plaintiff's apparent desire to have certified a
nationwide class of persons who purchased Roundup under Rules
23(a) and 23(b)(3) of the Federal Rules (Compl. (dkt. #1)
31), defendant argues that this court may not exercise
specific personal jurisdiction over the claims of
non-resident plaintiffs under Bristol-Myers Squibb, including
as members of a putative nationwide class. (Reply (dkt. #41)
7.) However, Bristol-Myers Squibb concerned the power of a
state court to exercise specific personal jurisdiction over
non-resident class members, expressly leaving open the
question “whether the Fifth Amendment imposes the same
restrictions on the exercise of personal jurisdiction by a
federal court.” Bristol-Myers Squibb, 137 S.Ct. at 1784
(emphasis added). Because this question need not be decided
now, and the court would no doubt benefit from greater
factual and legal briefing before resolving, the court will
also reserve judgment on the question of whether it can
exercise personal jurisdiction over the claims of a
nationwide class, at this time.
also argues that plaintiff's claims are preempted by the
Federal Insecticide, Fungicide, and Rodenticide Act
(“FIFRA”), 7 U.S.C. § 136 et seq., because
the EPA registered glyphosate and approved the Roundup label.
(Mot. to Dismiss Br. (dkt. #12) 27-30.) Under FIFRA, all
pesticides must be registered with the EPA before sale or
distribution. 7 U.S.C. § 136a(a). The EPA then registers
a pesticide if its labeling complies with FIFRA's
requirements, 7 U.S.C. § 136a(c)(5)(B), meaning that the
EPA will not register a “misbranded” pesticide. 7
U.S.C. § 136(q)(1)(A). A pesticide is
“misbranded” if “its labeling bears any
statement, design, or graphic representation relative thereto
or to its ingredients which is false or misleading in any
particular.” Id. Finally, registration
constitutes prima facie evidence that the pesticide's
labeling complies with FIFRA's requirements, but
registration may not serve as a defense to any FIFRA
violation. 7 U.S.C. § 136a(f)(2).
also includes an express preemption statement, which reads:

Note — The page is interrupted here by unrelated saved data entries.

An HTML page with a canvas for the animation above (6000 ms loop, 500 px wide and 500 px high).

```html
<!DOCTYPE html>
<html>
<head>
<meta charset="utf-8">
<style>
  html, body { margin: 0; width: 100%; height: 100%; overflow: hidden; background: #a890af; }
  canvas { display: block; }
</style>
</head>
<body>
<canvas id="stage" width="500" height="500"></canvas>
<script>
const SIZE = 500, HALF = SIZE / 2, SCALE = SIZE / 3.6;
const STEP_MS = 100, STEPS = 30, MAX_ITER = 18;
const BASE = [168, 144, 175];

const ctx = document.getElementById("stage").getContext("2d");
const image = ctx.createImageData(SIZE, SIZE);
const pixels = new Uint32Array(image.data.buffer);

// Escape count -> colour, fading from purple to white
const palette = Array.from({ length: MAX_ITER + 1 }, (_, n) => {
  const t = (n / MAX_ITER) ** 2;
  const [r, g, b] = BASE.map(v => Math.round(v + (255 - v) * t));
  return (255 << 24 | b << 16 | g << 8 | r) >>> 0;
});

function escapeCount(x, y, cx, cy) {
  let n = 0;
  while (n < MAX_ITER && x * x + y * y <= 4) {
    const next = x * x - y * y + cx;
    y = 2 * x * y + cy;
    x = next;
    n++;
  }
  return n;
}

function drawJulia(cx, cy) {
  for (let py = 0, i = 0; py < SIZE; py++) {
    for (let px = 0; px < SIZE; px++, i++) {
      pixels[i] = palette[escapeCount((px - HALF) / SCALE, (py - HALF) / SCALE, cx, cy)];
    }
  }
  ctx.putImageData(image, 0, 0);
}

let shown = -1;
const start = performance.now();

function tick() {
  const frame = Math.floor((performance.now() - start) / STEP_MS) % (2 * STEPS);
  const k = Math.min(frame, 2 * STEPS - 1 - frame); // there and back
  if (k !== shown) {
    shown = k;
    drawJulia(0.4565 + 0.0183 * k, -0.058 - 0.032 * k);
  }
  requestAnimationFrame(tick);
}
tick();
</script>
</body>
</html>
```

(a) In general
A State may regulate the sale or use of any federally
registered pesticide or device in the State, but only if and

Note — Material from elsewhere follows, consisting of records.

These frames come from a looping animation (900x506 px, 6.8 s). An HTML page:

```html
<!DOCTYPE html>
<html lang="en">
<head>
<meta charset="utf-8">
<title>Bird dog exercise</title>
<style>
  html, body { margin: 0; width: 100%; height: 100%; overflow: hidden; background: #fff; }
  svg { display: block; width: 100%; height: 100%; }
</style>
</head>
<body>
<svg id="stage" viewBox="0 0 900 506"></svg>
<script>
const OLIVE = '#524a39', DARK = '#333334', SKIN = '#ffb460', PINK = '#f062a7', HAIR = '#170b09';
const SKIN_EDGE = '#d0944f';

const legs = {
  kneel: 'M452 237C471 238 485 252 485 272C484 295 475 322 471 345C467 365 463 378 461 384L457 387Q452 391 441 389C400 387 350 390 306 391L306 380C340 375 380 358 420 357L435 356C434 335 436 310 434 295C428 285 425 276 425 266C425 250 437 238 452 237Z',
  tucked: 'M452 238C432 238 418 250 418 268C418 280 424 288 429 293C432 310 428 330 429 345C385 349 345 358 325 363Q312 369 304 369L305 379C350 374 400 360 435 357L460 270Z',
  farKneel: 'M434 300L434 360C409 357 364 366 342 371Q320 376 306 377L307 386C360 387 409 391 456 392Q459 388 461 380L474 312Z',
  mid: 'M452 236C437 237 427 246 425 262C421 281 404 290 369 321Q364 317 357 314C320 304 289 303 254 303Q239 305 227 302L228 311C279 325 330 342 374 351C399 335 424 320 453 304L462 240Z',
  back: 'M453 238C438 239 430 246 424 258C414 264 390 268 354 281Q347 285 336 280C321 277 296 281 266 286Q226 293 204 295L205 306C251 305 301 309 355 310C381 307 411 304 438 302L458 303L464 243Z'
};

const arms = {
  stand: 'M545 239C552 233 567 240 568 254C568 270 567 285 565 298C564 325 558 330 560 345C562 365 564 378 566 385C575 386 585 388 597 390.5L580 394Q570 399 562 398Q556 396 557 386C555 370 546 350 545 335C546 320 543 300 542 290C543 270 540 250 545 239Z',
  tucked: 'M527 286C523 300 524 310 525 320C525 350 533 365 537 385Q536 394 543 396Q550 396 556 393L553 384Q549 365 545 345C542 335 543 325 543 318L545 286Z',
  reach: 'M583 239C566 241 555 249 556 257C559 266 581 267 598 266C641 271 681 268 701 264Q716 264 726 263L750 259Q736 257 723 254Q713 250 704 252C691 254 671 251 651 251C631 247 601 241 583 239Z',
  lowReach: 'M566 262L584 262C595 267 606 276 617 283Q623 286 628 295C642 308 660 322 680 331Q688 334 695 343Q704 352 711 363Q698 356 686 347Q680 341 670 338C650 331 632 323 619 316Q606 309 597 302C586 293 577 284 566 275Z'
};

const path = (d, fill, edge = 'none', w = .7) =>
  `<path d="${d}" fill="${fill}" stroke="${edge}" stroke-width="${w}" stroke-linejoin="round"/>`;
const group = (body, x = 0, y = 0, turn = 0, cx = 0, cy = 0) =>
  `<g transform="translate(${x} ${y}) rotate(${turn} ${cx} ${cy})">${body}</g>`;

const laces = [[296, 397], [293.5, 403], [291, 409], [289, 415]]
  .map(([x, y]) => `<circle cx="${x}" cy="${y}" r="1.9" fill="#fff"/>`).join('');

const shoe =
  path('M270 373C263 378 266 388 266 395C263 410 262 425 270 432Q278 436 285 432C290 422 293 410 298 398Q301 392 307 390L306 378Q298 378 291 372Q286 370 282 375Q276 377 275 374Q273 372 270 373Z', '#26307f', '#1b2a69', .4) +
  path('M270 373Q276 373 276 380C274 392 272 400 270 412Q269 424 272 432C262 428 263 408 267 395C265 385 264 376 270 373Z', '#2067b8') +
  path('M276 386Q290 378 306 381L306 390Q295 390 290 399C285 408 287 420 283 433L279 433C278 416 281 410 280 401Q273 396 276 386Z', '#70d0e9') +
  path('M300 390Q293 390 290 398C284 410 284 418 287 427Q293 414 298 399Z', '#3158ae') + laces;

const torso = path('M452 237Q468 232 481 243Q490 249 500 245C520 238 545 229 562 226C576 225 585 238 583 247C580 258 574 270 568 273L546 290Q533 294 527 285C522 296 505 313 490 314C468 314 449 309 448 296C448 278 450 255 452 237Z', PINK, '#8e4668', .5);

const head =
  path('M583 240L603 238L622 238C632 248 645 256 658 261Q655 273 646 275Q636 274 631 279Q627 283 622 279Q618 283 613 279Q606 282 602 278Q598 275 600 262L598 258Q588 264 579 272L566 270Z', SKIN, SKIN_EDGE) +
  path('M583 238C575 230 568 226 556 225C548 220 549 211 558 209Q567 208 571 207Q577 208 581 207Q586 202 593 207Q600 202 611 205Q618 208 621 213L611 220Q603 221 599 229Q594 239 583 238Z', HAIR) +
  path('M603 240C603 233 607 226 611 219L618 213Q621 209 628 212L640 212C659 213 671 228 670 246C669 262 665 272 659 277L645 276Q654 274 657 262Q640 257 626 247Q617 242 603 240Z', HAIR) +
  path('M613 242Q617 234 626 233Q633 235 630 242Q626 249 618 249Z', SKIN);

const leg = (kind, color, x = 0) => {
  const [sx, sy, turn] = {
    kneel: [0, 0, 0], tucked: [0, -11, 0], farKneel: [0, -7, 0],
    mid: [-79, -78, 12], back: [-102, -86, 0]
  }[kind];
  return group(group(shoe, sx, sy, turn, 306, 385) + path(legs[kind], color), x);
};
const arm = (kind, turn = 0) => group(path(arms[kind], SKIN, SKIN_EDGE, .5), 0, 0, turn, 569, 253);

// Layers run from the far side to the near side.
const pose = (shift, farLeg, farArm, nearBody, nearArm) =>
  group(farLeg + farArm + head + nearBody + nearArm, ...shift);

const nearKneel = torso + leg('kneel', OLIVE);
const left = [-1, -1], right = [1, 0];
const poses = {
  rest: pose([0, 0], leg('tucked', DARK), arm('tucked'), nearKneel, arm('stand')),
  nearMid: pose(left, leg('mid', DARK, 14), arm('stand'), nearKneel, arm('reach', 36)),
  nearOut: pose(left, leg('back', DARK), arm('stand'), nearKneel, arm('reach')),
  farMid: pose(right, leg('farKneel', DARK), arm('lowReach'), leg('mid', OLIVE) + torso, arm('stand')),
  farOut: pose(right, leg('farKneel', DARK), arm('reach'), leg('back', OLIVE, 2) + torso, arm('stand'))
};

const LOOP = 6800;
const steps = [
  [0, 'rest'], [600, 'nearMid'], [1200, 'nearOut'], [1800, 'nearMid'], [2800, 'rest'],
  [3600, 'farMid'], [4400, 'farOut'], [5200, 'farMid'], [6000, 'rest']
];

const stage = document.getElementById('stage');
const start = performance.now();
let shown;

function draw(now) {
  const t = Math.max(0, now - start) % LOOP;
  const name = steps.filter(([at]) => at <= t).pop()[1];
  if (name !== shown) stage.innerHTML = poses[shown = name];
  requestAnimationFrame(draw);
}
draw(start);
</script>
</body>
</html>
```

to the extent the regulation does not permit any sale or use
prohibited by this subchapter.
Such State shall not impose or continue in effect any
requirements for labeling or packaging in addition to or
different from ...